Google started with the wonderful mission of making all the knowledge in the world accessible to everyone. I personally love Google for giving us so much progress towards that mission. I remember spending afternoons in the bowels of the Boston Public Library to dig out facts that I can now find in seconds.
Tools like Facebook and Snapchat enable us to connect to friends and family in ways that I use less, but still appreciate.
In “Surveillance Capitalism,” Shoshana Zuboff argues that during the .com financial crunch, Google had to turn in a more lucrative direction. Venture capitalists pushed them to monetize the data that they were collecting about user search activity. They began targeting advertising towards us based on our apparent interests.
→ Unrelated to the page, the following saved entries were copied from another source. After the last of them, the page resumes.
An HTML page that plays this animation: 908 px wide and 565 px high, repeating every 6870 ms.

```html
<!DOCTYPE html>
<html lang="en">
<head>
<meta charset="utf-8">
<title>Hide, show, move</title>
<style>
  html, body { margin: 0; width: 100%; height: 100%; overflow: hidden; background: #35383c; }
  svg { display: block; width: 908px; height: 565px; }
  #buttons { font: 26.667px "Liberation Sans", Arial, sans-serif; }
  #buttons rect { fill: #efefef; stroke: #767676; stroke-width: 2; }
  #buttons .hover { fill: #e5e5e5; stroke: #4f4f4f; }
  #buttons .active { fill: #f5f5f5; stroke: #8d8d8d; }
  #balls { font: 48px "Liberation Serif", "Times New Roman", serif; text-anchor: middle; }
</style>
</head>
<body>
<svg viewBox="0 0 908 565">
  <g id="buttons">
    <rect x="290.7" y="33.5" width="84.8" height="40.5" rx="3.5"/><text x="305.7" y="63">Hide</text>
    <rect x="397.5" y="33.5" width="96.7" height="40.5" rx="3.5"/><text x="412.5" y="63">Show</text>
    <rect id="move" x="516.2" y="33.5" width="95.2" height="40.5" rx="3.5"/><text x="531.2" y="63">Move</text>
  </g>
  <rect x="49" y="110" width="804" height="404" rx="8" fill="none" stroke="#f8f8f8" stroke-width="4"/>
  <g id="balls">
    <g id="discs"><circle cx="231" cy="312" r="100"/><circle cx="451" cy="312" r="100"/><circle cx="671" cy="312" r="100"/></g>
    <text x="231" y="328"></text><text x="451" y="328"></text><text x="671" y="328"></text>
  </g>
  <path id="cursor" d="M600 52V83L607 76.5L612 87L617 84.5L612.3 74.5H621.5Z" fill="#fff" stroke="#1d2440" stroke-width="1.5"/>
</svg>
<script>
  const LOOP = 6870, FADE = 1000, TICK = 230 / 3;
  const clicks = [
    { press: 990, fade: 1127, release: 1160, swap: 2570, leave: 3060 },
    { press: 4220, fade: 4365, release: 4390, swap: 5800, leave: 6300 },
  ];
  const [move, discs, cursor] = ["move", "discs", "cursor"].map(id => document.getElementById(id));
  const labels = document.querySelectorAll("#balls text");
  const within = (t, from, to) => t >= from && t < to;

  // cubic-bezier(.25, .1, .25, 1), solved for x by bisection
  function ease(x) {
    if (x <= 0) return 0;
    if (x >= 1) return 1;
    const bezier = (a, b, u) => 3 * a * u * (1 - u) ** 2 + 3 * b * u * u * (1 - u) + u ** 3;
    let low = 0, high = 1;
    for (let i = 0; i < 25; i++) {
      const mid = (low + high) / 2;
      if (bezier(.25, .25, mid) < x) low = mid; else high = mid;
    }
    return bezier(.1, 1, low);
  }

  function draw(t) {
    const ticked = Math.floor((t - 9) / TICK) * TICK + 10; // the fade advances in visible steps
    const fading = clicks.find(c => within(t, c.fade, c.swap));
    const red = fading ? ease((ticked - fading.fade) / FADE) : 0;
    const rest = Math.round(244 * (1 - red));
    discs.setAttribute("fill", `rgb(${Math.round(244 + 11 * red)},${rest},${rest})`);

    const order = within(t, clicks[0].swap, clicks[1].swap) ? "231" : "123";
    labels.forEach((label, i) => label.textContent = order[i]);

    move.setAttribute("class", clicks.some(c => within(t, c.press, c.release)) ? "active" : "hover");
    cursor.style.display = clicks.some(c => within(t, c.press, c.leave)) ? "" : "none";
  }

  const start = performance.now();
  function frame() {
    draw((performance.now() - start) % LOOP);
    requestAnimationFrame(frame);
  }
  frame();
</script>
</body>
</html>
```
Driven by the advertising profit potential, the company has moved further and further in the direction of collecting data about individuals. Google has created enormous value for us by rolling out great free products like Gmail, Chrome and Maps but at the same time has gathered more and more information about each one of us as individuals. By creating wonderful tools for developers like Google Analytics, Google has induced developers to build connections that share data with Google into a large fraction of the mobile apps and websites in the world. By now, Google has a pretty good guess as to where billions of people are, what they are doing, and what they are thinking about.
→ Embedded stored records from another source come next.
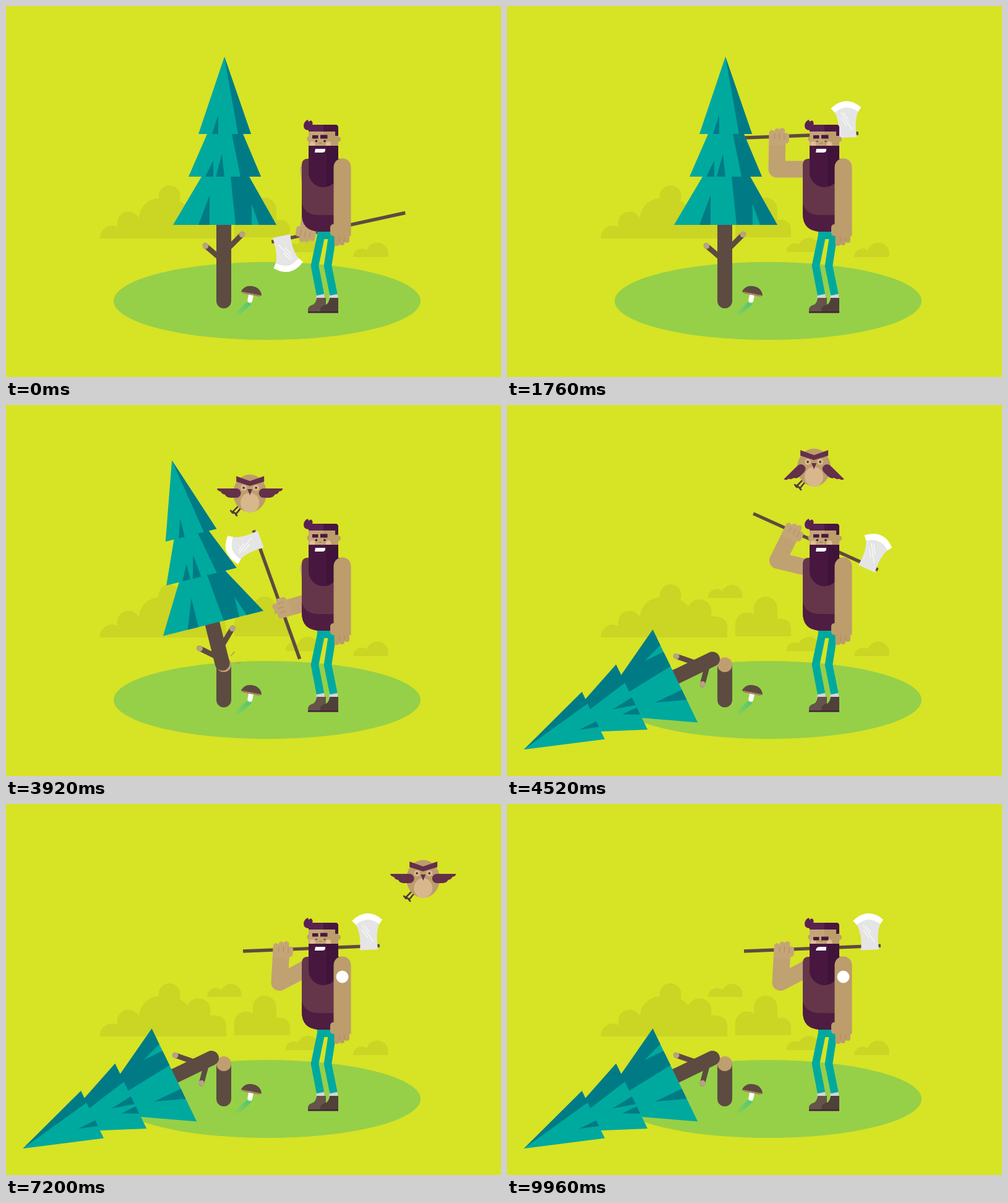
An HTML page for the animation above (10000 ms loop, 800 by 600 pixels).

```html
<!DOCTYPE html>
<html lang="en">
<head>
<meta charset="utf-8">
<title>Lumberjack</title>
<style>
html, body { margin: 0; width: 100%; height: 100%; overflow: hidden; background: #d7e325; }
svg { display: block; width: 100vw; height: 100vh; }
.cloud { fill: #cad524; }
.teal { fill: #00a99e; }
.deep { fill: #007b86; }
.bark { fill: #5d4a41; }
.skin { fill: #bc9d6b; }
.pale { fill: #c4a577; }
.plum { fill: #64304a; }
.dark { fill: #481740; }
.line { fill: none; stroke-linecap: round; stroke-linejoin: round; }
</style>
</head>
<body>
<svg viewBox="0 0 800 600" xmlns="http://www.w3.org/2000/svg">
  <defs>
    <linearGradient id="shade" gradientUnits="userSpaceOnUse" x1="391" y1="480" x2="369" y2="502">
      <stop stop-color="#3cc48a" stop-opacity=".75"/>
      <stop offset="1" stop-color="#3cc48a" stop-opacity="0"/>
    </linearGradient>
    <path id="wing" class="plum" d="M4-8H35Q35-4 29-3Q28 1 22 2Q21 6 14 7H4A7.500 7.500 0 0 1 4-8Z"/>
  </defs>
  <rect width="800" height="600" fill="#d7e325"/>

  <g class="cloud">
    <path d="M152 376A19 19 0 0 1 181 358A18 18 0 0 1 215 344A33 33 0 0 1 247 311A17.500 17.500 0 1 1 280 315Q288 319 293 326A18 18 0 0 1 329 342Q356 340 356 360V376Z"/>
    <path d="M369 374V356A19 19 0 0 1 399 339V329A19 19 0 0 1 437 329V346Q459 344 459 363V374Z"/>
    <path d="M325 312A14 14 0 0 1 348 301A17 17 0 0 1 380 312Z"/>
    <path d="M452 398A13 13 0 0 1 472 386A17 17 0 0 1 504 398Z"/>
    <path d="M561 406A14 14 0 0 1 583 395A17 17 0 0 1 617 406Z"/>
  </g>
  <ellipse cx="422" cy="477" rx="248" ry="63" fill="#96d048"/>

  <g id="axe">
    <rect class="bark" y="-2.700" width="221" height="5.400"/>
    <path fill="#e5e5e6" d="M189 6H218Q215-24 223-37Q203-48 183-37Q192-22 189 6Z"/>
    <path fill="#fff" d="M178-42Q203-64 227-42L222-35Q203-50 184-35Z"/>
    <path class="line" stroke="#fff" d="M194-34L211-7M198-34L206-22M194-26L202-14"/>
  </g>
  <path id="arm" class="line" stroke="#c0a171" stroke-width="27"/>
  <g id="hand" class="pale">
    <path d="M-13.500 14V-3H13.500V14Z"/>
    <rect x="-13.500" y="-10" width="9" height="18" rx="4.500"/>
    <rect x="-5" y="-13" width="9" height="20" rx="4.500"/>
    <rect x="3" y="-14" width="9" height="20" rx="4.500"/>
    <rect x="10" y="-6" width="9" height="17" rx="4.500"/>
    <path class="line" stroke="#a48658" stroke-width=".8" d="M-4.500-4V4M3.500-5V4M11-4V5"/>
  </g>

  <g id="owl">
    <path class="line" stroke="#4f3540" stroke-width="2.600" d="M-19 21L-29 31M-14 23L-23 34M-31 28L-27 32M-25 31L-21 36"/>
    <ellipse class="skin" rx="27" ry="30.500"/>
    <ellipse cy="15" rx="15" ry="16" fill="#d8b78d"/>
    <circle cx="-10" cy="-9" r="5" fill="#d8b78d"/>
    <circle cx="10" cy="-9" r="5" fill="#d8b78d"/>
    <circle cx="-10" cy="-9" r="1.700" fill="#3c1838"/>
    <circle cx="10" cy="-9" r="1.700" fill="#3c1838"/>
    <path class="plum" d="M-22-28L0-20L23-28V-19L0-12L-22-19ZM-4-7H4L0 3Z"/>
    <use id="wingR" href="#wing"/>
    <use id="wingL" href="#wing"/>
  </g>

  <path class="bark" d="M340 420H364V477A12 12 0 0 1 340 477Z"/>
  <circle id="cut" cx="352" cy="420" r="12" fill="#bf9f70"/>
  <g id="tree">
    <path class="bark" d="M340 350H364V420A12 12 0 0 1 340 420Z"/>
    <path class="line" stroke="#5d4a41" stroke-width="8.500" d="M346 408L322 387.500M357 394L382 369"/>
    <circle cx="322.500" cy="388" r="4.800" fill="#b9a189"/>
    <circle cx="381.500" cy="369.500" r="4.800" fill="#b9a189"/>
    <path class="teal" d="M353 82L396 207H383L412 276H393L437 354H270L316 276H295L325 207H311Z"/>
    <path class="deep" d="M353 82L396 207H375ZM365 207H383L412 276H379ZM363 276H393L437 354H409L397 320V354H371ZM343 176V207H333ZM349 239L353 276H339ZM335 250V276H322ZM329 306V354H311Z"/>
  </g>
  <g id="chips" fill="#bf9f50">
    <path d="M-4 4L3-4L4-2L-2 4Z"/>
    <path d="M-5 1L4-2L5 0L-3 2Z"/>
  </g>

  <path fill="url(#shade)" d="M389 479L397 482L376 501L367 500Z"/>
  <g transform="translate(397 462) rotate(11)">
    <path class="line" stroke="#fff" stroke-width="8" d="M0 5V14"/>
    <path class="bark" d="M-17 3Q-13-9 0-9Q13-9 17 3Z"/>
    <path fill="#a97f57" d="M-17 3H17Q15 5.500 12 5.500H-12Q-15 5.500-17 3Z"/>
  </g>

  <path fill="#d6d6d8" d="M502 464H514L515 475H501ZM523 464H535L537 475H522Z"/>
  <path class="line" style="stroke-linecap:butt;stroke-linejoin:miter" stroke="#00a99e" stroke-width="12.500" d="M511 362L499 420L508 467M529 362L520 420L529.500 467"/>
  <path class="teal" d="M503 360H532L530 377H503Z"/>
  <path fill="#66534a" d="M502 472H517V495H488V490Q489 485 496 483Q501 481 502 472Z"/>
  <path fill="#50403a" d="M523 472H537V495H508V490Q509 485 517 483Q522 481 523 472Z"/>
  <path fill="#42203c" d="M488 494H537V496.500H488Z"/>

  <path fill="#653549" d="M478 257Q478 247 488 247H545V365H505Q478 363 478 336Z"/>
  <path fill="#4f1d41" d="M478 318Q482 338 506 338H545V365H505Q478 363 478 336Z"/>

  <g class="skin">
    <circle cx="491" cy="215" r="4.500"/>
    <circle cx="536.500" cy="215.500" r="4.500"/>
    <path d="M489 200H537V230H489Z"/>
  </g>
  <path class="pale" d="M489 203H513V228H489Z"/>
  <circle cx="495" cy="223.500" r="4.500" fill="#dfbd98"/>
  <circle cx="521" cy="223.500" r="4.500" fill="#dfbd98"/>
  <path fill="#a98456" d="M505 221Q508 225 511 221Z"/>
  <g id="eyes" fill="#3c1838">
    <circle cx="501.500" r="1.800"/>
    <circle cx="515" r="1.800"/>
  </g>
  <path id="brows" class="dark" d="M495 209H504.500V214.500H495ZM508 208.500H519.500V214.500H508Z"/>
  <path fill="#5a2152" d="M489 203V201Q481 201 481 193Q482 186 488 184L489 187L493 185Q497 188 495 192H532Q537 192 537 197V203Z"/>
  <path class="dark" d="M513 192H532Q537 192 537 197V210H532V203H513Z"/>
  <path class="dark" d="M489 226H537V269A24 24 0 0 1 489 269Z"/>
  <path fill="#40133a" d="M518 226H537V269A24 24 0 0 1 518 292Z"/>
  <path id="mouth" fill="#fff"/>

  <g class="skin">
    <path d="M529.500 260.500A14 14 0 0 1 557.500 260.500V372H529.500Z"/>
    <rect x="524" y="353" width="11" height="19" rx="5"/>
    <rect x="530.500" y="362" width="8.500" height="26" rx="4"/>
    <rect x="538.500" y="362" width="8.500" height="25" rx="4"/>
    <rect x="546.500" y="360" width="8.500" height="23" rx="4"/>
  </g>
  <path class="line" stroke="#a48658" stroke-width=".8" d="M539 374V381M547 374V380"/>
  <circle id="badge" r="10" fill="#fff"/>
</svg>
<script>
const $ = id => document.getElementById(id);
const LOOP = 10000, RAD = Math.PI / 180;
const SHOULDER = [489, 264], BONE = 53;

// time, hand x, hand y, axe angle, grip distance from the butt
const swing = [
  [0, 487, 369, -192.3, 162], [450, 446, 300, -100, 112],
  [900, 437, 206, 4, 90], [1200, 437, 212, -4, 90],
  [1500, 437, 211, -2.2, 90], [2200, 437, 211, -2.2, 90],
  [2960, 450, 173.5, 0, 89], [3240, 452, 171, 5, 89],
  [3420, 440, 255, -80, 87], [3600, 476, 375, -172, 85],
  [3690, 476, 375, -172, 85], [3920, 446, 331, -110, 85],
  [4220, 444, 240, -20, 77], [4520, 461, 204, 24.3, 69],
  [4900, 444, 237, -5, 62], [5200, 445, 235.5, -2.3, 62]
];
const flight = [
  [3560, 352, 250], [3920, 394, 143], [4520, 496, 101], [5200, 568, 125],
  [6240, 608, 128], [6900, 636, 124], [7200, 674, 121], [7880, 858, 119]
];
const frown = [[9000, 0], [9200, 6]];
const pop = [[5500, 0], [5680, 1.15], [5800, 1]];
const blinks = [[1690, 1830], [7130, 7270], [8280, 8480]];
const chipSpeed = [[7, -92], [37, -42]];

// Smooth interpolation that never overshoots its keys
function sample(keys, t) {
  const last = keys.length - 1;
  if (t <= keys[0][0]) return keys[0].slice(1);
  if (t >= keys[last][0]) return keys[last].slice(1);
  const i = keys.findIndex(k => k[0] > t) - 1;
  const a = keys[i], b = keys[i + 1], span = b[0] - a[0], u = (t - a[0]) / span;
  const slope = (n, c) => n < 0 || n >= last ? 0 :
    (keys[n + 1][c] - keys[n][c]) / (keys[n + 1][0] - keys[n][0]);
  const tangent = (n, c) => {
    const p = slope(n - 1, c), q = slope(n, c);
    return p * q > 0 ? 2 * p * q / (p + q) : 0;
  };
  return a.slice(1).map((v, j) => {
    const c = j + 1, s = u * u * (3 - 2 * u);
    return v + (b[c] - v) * s + span * u * (1 - u) *
      ((1 - u) * tangent(i, c) - u * tangent(i + 1, c));
  });
}

const place = (node, value) => node.setAttribute('transform', value);
const show = (node, on) => node.setAttribute('visibility', on ? 'visible' : 'hidden');

function drawArm(t) {
  const [x, y, angle, grip] = sample(swing, t);
  const bx = x - grip * Math.cos(angle * RAD), by = y - grip * Math.sin(angle * RAD);
  place($('axe'), `translate(${bx} ${by}) rotate(${angle})`);

  const [sx, sy] = SHOULDER, dx = x - sx, dy = y - sy, dist = Math.hypot(dx, dy);
  const bend = Math.sqrt(Math.max(0, BONE * BONE - dist * dist / 4)) / dist;
  const ex = sx + dx / 2 + dy * bend, ey = sy + dy / 2 - dx * bend;
  const turn = Math.atan2(y - ey, x - ex);
  const wx = x - 12 * Math.cos(turn), wy = y - 12 * Math.sin(turn);
  $('arm').setAttribute('d', `M${sx} ${sy}L${ex} ${ey}L${wx} ${wy}`);
  place($('hand'), `translate(${x} ${y}) rotate(${turn / RAD + 90})`);
}

function drawTree(t) {
  const end = 115.8;
  let lean = 0;
  if (t >= 4480) lean = end;
  else if (t >= 4240) lean = end - 5 * Math.sin(Math.PI * (t - 4240) / 240);
  else if (t > 3800) lean = end * ((t - 3800) / 440) ** 1.63;
  const lift = 10 * Math.sin(lean * RAD);
  place($('tree'), `translate(${-20 * lean / end} ${-lift}) rotate(${-lean} 352 420)`);
  show($('cut'), lean > 0);

  const s = (t - 3620) / 1000;
  show($('chips'), s > 0 && s < .53);
  $('chips').setAttribute('opacity', Math.min(1, Math.max(0, (.53 - s) * 6)));
  chipSpeed.forEach(([vx, vy], i) => place($('chips').children[i],
    `translate(${364 + vx * s} ${416 + vy * s + 150 * s * s}) rotate(${(s - .3) * 300})`));
}

function drawOwl(t) {
  const [x, y] = sample(flight, t);
  const flap = 22.5 * (1 - Math.cos(2 * Math.PI * (t - 3920) / 410));
  show($('owl'), t > 3560 && t < 7880);
  place($('owl'), `translate(${x} ${y})`);
  place($('wingR'), `translate(18 0) rotate(${flap})`);
  place($('wingL'), `translate(-18 0) scale(-1 1) rotate(${flap})`);
}

function drawFace(t) {
  const shut = blinks.some(([a, b]) => t >= a && t <= b);
  place($('eyes'), `translate(0 ${shut ? 219 : 218.5}) scale(1 ${shut ? .35 : 1})`);
  place($('brows'), `translate(0 ${sample(frown, t)[0]})`);
  $('mouth').setAttribute('d', t < 9080
    ? 'M500 231H516V233Q516 237 511 237H499Z'
    : 'M499 237Q500 231 505 231H516L515.500 237Z');
  place($('badge'), `translate(543.500 279.500) scale(${sample(pop, t)[0]})`);
}

const start = performance.now();
function frame() {
  const t = (performance.now() - start) % LOOP;
  drawArm(t);
  drawTree(t);
  drawOwl(t);
  drawFace(t);
  requestAnimationFrame(frame);
}
frame();
</script>
</body>
</html>
```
Facebook and many other emerging companies are following Google’s basic business model: Give users something and take back a lot of data about each user, including data that the users have no idea that they are providing. We all give thought to what information we put into our Facebook profile but we usually think less carefully about clicking a Like button and give no thought at all to what we might be divulging about our personality by how long we look at a particular image or the number of exclamation points we include in our comments.
And, of course, none of us read the fine print in privacy policies, which Zuboff points out should more properly should be called disclosure policies since they usually give companies broad license to share much of what they know about us with third parties.
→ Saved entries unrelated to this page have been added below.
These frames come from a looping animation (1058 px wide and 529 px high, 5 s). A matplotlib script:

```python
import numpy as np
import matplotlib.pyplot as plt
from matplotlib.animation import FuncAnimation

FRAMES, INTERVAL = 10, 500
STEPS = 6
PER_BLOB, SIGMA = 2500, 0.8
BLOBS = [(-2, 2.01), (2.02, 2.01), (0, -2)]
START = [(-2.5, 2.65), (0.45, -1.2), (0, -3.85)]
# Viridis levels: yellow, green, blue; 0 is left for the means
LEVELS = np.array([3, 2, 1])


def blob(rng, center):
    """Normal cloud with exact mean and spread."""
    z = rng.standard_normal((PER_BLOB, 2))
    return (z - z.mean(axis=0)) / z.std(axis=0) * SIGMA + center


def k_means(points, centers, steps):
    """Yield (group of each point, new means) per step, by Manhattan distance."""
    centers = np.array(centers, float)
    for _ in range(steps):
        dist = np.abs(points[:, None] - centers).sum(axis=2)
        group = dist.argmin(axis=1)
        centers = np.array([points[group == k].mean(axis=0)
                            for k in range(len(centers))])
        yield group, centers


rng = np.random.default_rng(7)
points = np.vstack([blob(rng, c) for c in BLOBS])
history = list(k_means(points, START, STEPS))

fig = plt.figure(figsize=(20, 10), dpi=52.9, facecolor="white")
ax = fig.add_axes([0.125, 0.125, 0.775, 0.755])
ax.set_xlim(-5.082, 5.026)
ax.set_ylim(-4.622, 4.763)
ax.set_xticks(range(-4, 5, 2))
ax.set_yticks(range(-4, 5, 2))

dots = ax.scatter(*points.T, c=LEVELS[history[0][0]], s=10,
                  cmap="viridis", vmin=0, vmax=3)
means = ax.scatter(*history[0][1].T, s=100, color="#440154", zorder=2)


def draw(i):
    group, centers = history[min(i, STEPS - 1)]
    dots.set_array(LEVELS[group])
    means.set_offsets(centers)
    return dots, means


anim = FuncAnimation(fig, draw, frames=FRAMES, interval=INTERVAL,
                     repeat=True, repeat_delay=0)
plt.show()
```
We slowly get habituated to the idea that we are being minutely watched. If government regulators inquire about a particular data-sharing practice, the powerful technology lobby delays and dilutes proposed new rules. Meanwhile the companies move on to new methods of intrusion that the regulators haven’t even figured out yet. As the “internet of things” expands and our appliances and our cars and our homes share more real-time data with commercial entities, the intrusion of data-gathering capitalists will become more and more pervasive.
Surveillance capitalism refers to this basic pattern of making money off increasingly minute and “unpermissioned” surveillance of individuals, which verges towards control of individuals through behavioral nudges.
I remain grateful for the value that the technology companies have created for us and hopeful about the future, but I do think that Zuboff effectively raises a question we all need to ponder: What do we need to do to make sure all this doesn’t go to a bad place? At this point, I don’t know the answer to that question.
I’d welcome your thoughts online at http://willbrownsberger.com or firstname.lastname@example.org. Or, if you prefer, just send me a letter at Room 504, the State House, Boston, MA 02133 or give a call at 617-722-1280.